▶ **Task to complete**
Search the listing below for the string "rect", then copy every line it appears in.

▶ **Dataset extract**
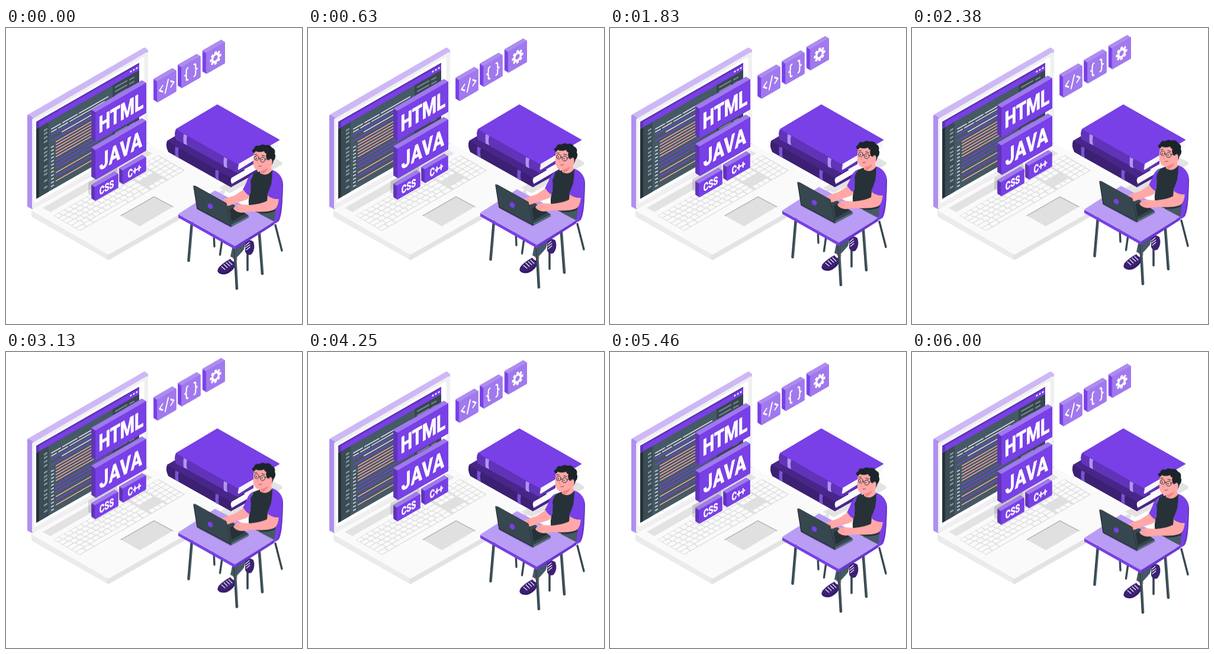
Write an HTML page that moves like this. It is 500 px wide and 500 px high and loops after 6040 ms.

```html
<!DOCTYPE html>
<html lang="en">
<head>
<meta charset="utf-8">
<title>Isometric coding scene</title>
<style>
  html, body { margin: 0; width: 100%; height: 100%; overflow: hidden; background: #fff; }
  svg { display: block; width: 100vw; height: 100vh; }
  .float { animation: float 6040ms linear infinite; }
  @keyframes float { 50% { transform: translateY(-10px); } }
  .round { stroke-linejoin: round; stroke-linecap: round; }
  .line { fill: none; stroke-linejoin: round; stroke-linecap: round; }
  .label {
    font-family: Roboto, "Liberation Sans", sans-serif; font-weight: 700; text-anchor: middle;
    fill: #fff; stroke: #fff; stroke-width: .03em; stroke-linejoin: round;
  }
</style>
</head>
<body>
<svg viewBox="0 0 500 500">
  <!-- laptop base -->
  <g class="round">
    <path d="M46 308V317L173 389L367 278V270Z" fill="#ebebeb" stroke="#ebebeb" stroke-width="6"/>
    <path d="M173 382V389L367 278V270Z" fill="#e3e3e3" stroke="#e3e3e3" stroke-width="5"/>
    <path d="M46 307L240 197L367 270L173 380Z" fill="#fafafa" stroke="#fafafa" stroke-width="5"/>
  </g>
  <path d="M62 304L235 205L247 212L75 311Z" fill="#e3e3e3"/>
  <g id="keys" transform="matrix(.866 -.5 .866 .5 80 317)">
    <rect width="205" height="52" rx="2" fill="#e0e0e0"/>
  </g>
  <path d="M194 317L250 285L282 302L226 335Z" fill="#e0e0e0"/>
  <path d="M194 317L250 285L282 302" class="line" stroke="#a9a9a9" stroke-width="1.3"/>

  <!-- lid -->
  <g class="round">
    <path d="M38 148L234 35L238 38V194L44 304L38 301Z" fill="#cdb8f5" stroke="#cdb8f5" stroke-width="4"/>
    <path d="M38 149L44 153V303L38 300Z" fill="#ae8ff0" stroke="#ae8ff0" stroke-width="4"/>
    <path d="M46 155L238 43V193L46 303Z" fill="#f0f0f0" stroke="#f0f0f0" stroke-width="4"/>
    <path d="M49 158L232 51V189L49 294Z" fill="#fff" stroke="#fff" stroke-width="3"/>
  </g>
  <g id="screen" transform="matrix(1 -.572 0 1 52 166)">
    <rect x="-1" y="-8" width="174" height="130" fill="#455a64"/>
    <rect x="4" width="16" height="122" fill="#3b4c55"/>
    <rect x="128" width="45" height="122" fill="#37474f"/>
    <rect x="-1" y="-2" width="5" height="124" fill="#263238"/>
    <rect x="-1" y="-8" width="174" height="12" fill="#7840e6"/>
    <path d="M-1 -8H173V-5H4V4L-1 2Z" fill="#6033b8"/>
    <g fill="#fff"><circle cx="159" cy="-1.500" r="1.5"/><circle cx="164" cy="-1.500" r="1.5"/><circle cx="169" cy="-1.500" r="1.5"/></g>
  </g>

  <!-- books -->
  <path d="M360 270L378 279L466 231Q468 228 465 226L453 219Z" fill="#e3e3e3"/>
  <g class="round">
    <path d="M273 191L292 180L402 240L380 253V268L275 209Q270 199 273 191Z" fill="#3c2073" stroke="#3c2073" stroke-width="2"/>
    <path d="M273 191L292 180L402 240L380 253Z" fill="#482689"/>
    <path d="M381 253L425 228V240L382 264Q378 258 381 253Z" fill="#fafafa"/>
    <path d="M379 263L380 269L425 244V238L382 263Z" fill="#482689"/>
    <path d="M286 200L292 203Q290 210 292 219L286 216Q285 207 286 200ZM354 239L360 242Q358 249 360 258L354 255Q353 246 354 239Z" fill="#7c52d6"/>
    <path d="M392 230L461 190V202L392 243Z" fill="#f7f7f7"/>
    <path d="M288 171L357 130L461 189L392 229V231L390 243L288 187Q284 179 288 171Z" fill="#7840e6" stroke="#7840e6" stroke-width="2"/>
    <path d="M288 172L392 231Q388 237 390 244L288 187Q284 179 288 172Z" fill="#6033b8" stroke="#6033b8"/>
    <path d="M390 240L391 245L418 230V224L394 239Z" fill="#6033b8"/>
    <path d="M300 179L306 182Q304 190 306 198L300 195Q299 187 300 179ZM368 218L374 221Q372 229 374 237L368 234Q367 226 368 218Z" fill="#b393f2"/>
  </g>

  <!-- floating tiles -->
  <g class="float" id="tiles">
    <path d="M139 261L188 233V250L145 283L139 280Z" fill="#000" opacity=".13"/>
  </g>

  <!-- person at the desk -->
  <g class="float">
    <g class="line" stroke="#37474f">
      <path d="M455 333L466 376" stroke-width="3.4"/>
      <path d="M365 358L361.500 383M351 346L352 369" stroke-width="3.4"/>
      <path d="M408 376V409" stroke-width="3.6"/>
    </g>
    <path d="M450 240Q466 246 468 262L467 290Q466 317 461 326Q455 332 447 331L448 300Z" fill="#7840e6"/>
    <path d="M467 264Q467 310 459 326" class="line" stroke="#6033b8" stroke-width="1.4"/>

    <!-- legs and shoes -->
    <path d="M384 391L380 384L390 380L391 392Z" fill="#f79b99"/>
    <path d="M384 362L408 350L402 374Q394 384 387 390L379 386Z" fill="#455a64"/>
    <g fill="#3c2073">
      <path d="M379 390Q367 396 359 405Q355 412 361 415Q371 419 380 411Q388 405 389 394Q384 397 379 390Z"/>
      <path d="M404 362Q411 355 418 361Q422 373 415 382Q408 386 404 378Z"/>
    </g>
    <g class="line" stroke="#fff" stroke-width="1.100">
      <path d="M368 399L374 405M372 396.500L378 402M376 394L382 400M364 403L370 408M405 367L411 362M405 371L412 366M406 375L412 370"/>
    </g>
    <path d="M358 410Q362 416 371 414Q379 411 385 404" class="line" stroke="#2d1266" stroke-width="1.300"/>

    <g class="line" stroke="#37474f" stroke-width="4.600">
      <path d="M314 329L308.500 393M386 368L390 440M428 348L433 415"/>
    </g>
    <g class="line" stroke="#546e7a" stroke-width="1">
      <path d="M315 331L309.500 393M387 370L391 439M429 349L434 414"/>
    </g>

    <!-- torso -->
    <path d="M426 304L455 307L454 324Q447 332 428 320Z" fill="#455a64"/>
    <path d="M418 246Q432 239 449 240Q459 248 456 264Q457 290 455 309Q432 319 411 306Q408 290 413 276L411 262Z" fill="#263238"/>
    <path d="M418 245Q409 250 406 261L400 273Q405 281 411 284Q415 270 413 258Z" fill="#7840e6"/>

    <!-- table -->
    <path d="M291 315L387 368L453 327V332L387 374L291 320Z" fill="#6a37d0"/>
    <path d="M291 315L387 368V374L291 320Z" fill="#7840e6"/>
    <path d="M292 314L353 275L452 327L387 368Z" class="round" fill="#b99cf3" stroke="#b99cf3"/>

    <!-- notebook and arms -->
    <path d="M324 307L379 337L411 320L402 315Z" fill="#8a64d6" opacity=".7"/>
    <path d="M373 299L384 298L410 317V320L380 336Z" fill="#37474f"/>
    <path d="M378 306L387 302L404 314L381 327Z" fill="#263238"/>
    <path d="M379 333L410 317V320L380 336Z" fill="#546e7a"/>
    <path d="M401 273Q406 281 411 283Q411 289 403 291L382 298Q373 303 364 299Q360 296 364 292L371 288L386 283Z" fill="#ffa8a7"/>
    <path d="M365 293L373 291M366 296L374 294" class="line" stroke="#ef8786" stroke-width=".7"/>
    <path d="M317 268Q317 265 320 267L372 296L380 335L323 305Z" fill="#37474f"/>
    <path d="M317 267L323 305L380 335" class="line" stroke="#263238" stroke-width="1.500"/>
    <path d="M320 267L372 296L380 334" class="line" stroke="#263238"/>
    <ellipse cx="345" cy="301" rx="4" ry="5" transform="rotate(-38 345 301)" fill="#7840e6"/>
    <path d="M442 282L461 287Q460 303 453 307Q441 312 416 310L398 312Q388 311 384 305Q386 299 396 298L413 299Q432 297 441 292Z" fill="#ffa8a7"/>
    <path d="M386 304L394 302M388 308L396 305" class="line" stroke="#ef8786" stroke-width=".7"/>
    <path d="M450 240Q464 244 466 260Q467 275 462 289Q449 290 441 282Q445 273 448 264Q450 252 450 240Z" fill="#7840e6"/>

    <!-- head -->
    <path d="M429 236L446 228L449 241Q440 252 429 245Z" fill="#ffa8a7"/>
    <path d="M430 241Q439 239 444 233Q442 243 432 247Z" fill="#f08583"/>
    <path d="M419 209Q417 222 418 231Q420 239 425 241Q433 242 439 238L448 234Q453 229 450 221L444 205L426 204Z" fill="#ffa8a7"/>
    <path d="M418 211Q413 206 419 204Q421 197 428 199Q433 195 438 198Q446 196 449 202Q456 205 454 212Q457 219 452 224Q451 229 449 231Q451 224 448 221Q445 220 443 224L441 222Q438 217 440 212Q437 212 436 208Q428 211 422 208Q420 212 418 211Z" fill="#1b2429"/>
    <g class="line" stroke="#263238">
      <circle cx="423.500" cy="219.500" r="3.800"/>
      <circle cx="433.500" cy="222.500" r="4.200"/>
      <path d="M438 221L446 222M427 220.500L429.500 221M420 213.500L424 213M432 215L437 216.500" stroke-width="1.200"/>
    </g>
    <circle cx="423" cy="220" r="1" fill="#263238"/>
    <circle cx="432.500" cy="222.500" r="1" fill="#263238"/>
    <path d="M426 222L424 228L427 229" class="line" stroke="#ef8786" stroke-width=".8"/>
    <path d="M427 233.500Q430 234.500 432 232.500" class="line" stroke="#7a3030" stroke-width=".8"/>
  </g>
</svg>
<script>
  const SLOPE = 0.577;
  const add = (id, markup) => document.getElementById(id).insertAdjacentHTML('beforeend', markup);

  // Keyboard: a main block, a navigation block and a number pad
  const key = (x, y, w) => `<rect x="${x}" y="${y}" width="${w}" height="6.900" rx="1.200" fill="#fafafa"/>`;
  let keys = '';
  for (let row = 0; row < 6; row++) {
    const y = 1 + row * 8.5;
    if (row === 5) {
      [1, 15, 97, 111, 125].forEach(x => keys += key(x, y, 12));
      keys += key(29, y, 66);
    } else {
      const first = 8 + row * 2;
      keys += key(1, y, first);
      let x = first + 2.8;
      for (; x + 10 < 127; x += 10.8) keys += key(x, y, 9);
      keys += key(x, y, 137 - x);
    }
    if (row < 3 || row === 5) [142, 151.5, 161].forEach(x => keys += key(x, y, 8));
    [173, 183.5, 194].forEach(x => keys += key(x, y, 9));
  }
  add('keys', keys);

  // Editor contents, in screen coordinates
  const bar = (x, y, w, color, h = 1.7) =>
    `<rect x="${x}" y="${y}" width="${w}" height="${h}" rx=".7" fill="${color}"/>`;
  const white = '#e8e4f4', pink = '#ffa8a7', violet = '#7840e6';
  let code = '';
  [13, 19, 26, 33, 44, 51, 57, 64, 75, 82, 88, 99, 110].forEach(y => code += bar(12, y, 6, '#8496a0', 3));
  code += bar(24, 18, 17, white) + bar(43, 18, 26, white) + bar(71, 18, 50, white);
  code += bar(24, 23, 10, white) + bar(36, 23, 17, white) + bar(55, 23, 60, white);
  code += bar(24, 28, 95, violet) + bar(42, 33, 76, white) + bar(24, 38, 94, violet);
  [44, 49, 54, 59, 64, 69].forEach(y => code += bar(32, y, 86, pink));
  [76, 82, 88].forEach(y => code += bar(32, y, 86, violet));
  [96, 102].forEach((y, i) => code += bar(32, y, 86, i ? violet : pink));
  code += bar(32, 110, 86, pink);
  for (let y = 49; y < 118; y += 6) code += bar(24, y, 5, white);
  for (let y = 9; y < 118; y += 7) {
    code += bar(132, y, 21, '#78858d', 2.5) + bar(156, y + 1, 9, '#78858d', 2.5);
  }
  add('screen', code);

  // Extruded tile; (x, y) is the upper left corner of its front face
  const strong = { front: '#7840e6', top: '#a179ee', side: '#6033b8' };
  const soft = { front: '#a179ee', top: '#ae8cf0', side: '#7840e6' };
  const poly = (pts, color, w) =>
    `<polygon class="round" points="${pts.join(' ')}" fill="${color}" stroke="${color}" stroke-width="${w}"/>`;

  function tile(x, y, w, h, d, tone, content) {
    const r = w * SLOPE, e = d * 0.62;
    const tl = [x, y], tr = [x + w, y - r], br = [x + w, y - r + h], bl = [x, y + h];
    const backL = [x - d, y - e], backR = [x + w - d, y - r - e], lowL = [x - d, y + h - e];
    const shell = [backL, backR, tr, br, bl, lowL];
    return poly(shell, tone.side, 1) + poly([backL, backR, tr, tl], tone.top, 1) +
      poly([tl, tr, br, bl], tone.front, 1) +
      `<g transform="translate(${x + w / 2} ${y - r / 2 + h / 2})">${content}</g>`;
  }

  const label = (text, size, gap = 0) =>
    `<text class="label" transform="matrix(.73 -.421 0 1 0 0)" y="${size * 0.355}" font-size="${size}" letter-spacing="${gap}">${text}</text>`;
  const icon = d =>
    `<path class="line" transform="matrix(.866 -.5 0 1 0 0)" d="${d}" stroke="#fff" stroke-width="2.500"/>`;

  function gear() {
    let teeth = '';
    for (let a = 0; a < 360; a += 45) {
      teeth += `<rect x="-2.300" y="-11" width="4.600" height="6" rx="1" transform="rotate(${a})" fill="#fff"/>`;
    }
    return `<g transform="matrix(.866 -.5 0 1 0 0)">${teeth}<circle r="6.200" fill="none" stroke="#fff" stroke-width="4"/></g>`;
  }

  add('tiles',
    tile(198, 240.5, 38, 23, 6, strong, label('C++', 18)) +
    tile(151, 268.5, 38, 23, 6, strong, label('CSS', 18)) +
    tile(152, 206, 84.5, 49.5, 7, strong, label('JAVA', 38, 1.5)) +
    tile(152, 142, 84.5, 50, 7, strong, label('HTML', 38)) +
    tile(256, 90, 31, 35, 6, soft, icon('M-8 -5L-14 0L-8 5M8 -5L14 0L8 5M3 -10L-3 10')) +
    tile(297, 66, 31, 35, 6, soft,
      icon('M-6 -10Q-9 -10 -9 -7V-3Q-9 0 -12 0Q-9 0 -9 3V7Q-9 10 -6 10M6 -10Q9 -10 9 -7V-3Q9 0 12 0Q9 0 9 3V7Q9 10 6 10')) +
    tile(338.5, 42, 31, 35, 6, soft, gear()));
</script>
</body>
</html>
```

▶ **Task result**
    <rect width="205" height="52" rx="2" fill="#e0e0e0"/>
    <rect x="-1" y="-8" width="174" height="130" fill="#455a64"/>
    <rect x="4" width="16" height="122" fill="#3b4c55"/>
    <rect x="128" width="45" height="122" fill="#37474f"/>
    <rect x="-1" y="-2" width="5" height="124" fill="#263238"/>
    <rect x="-1" y="-8" width="174" height="12" fill="#7840e6"/>
  const key = (x, y, w) => `<rect x="${x}" y="${y}" width="${w}" height="6.900" rx="1.200" fill="#fafafa"/>`;
    `<rect x="${x}" y="${y}" width="${w}" height="${h}" rx=".7" fill="${color}"/>`;
      teeth += `<rect x="-2.300" y="-11" width="4.600" height="6" rx="1" transform="rotate(${a})" fill="#fff"/>`;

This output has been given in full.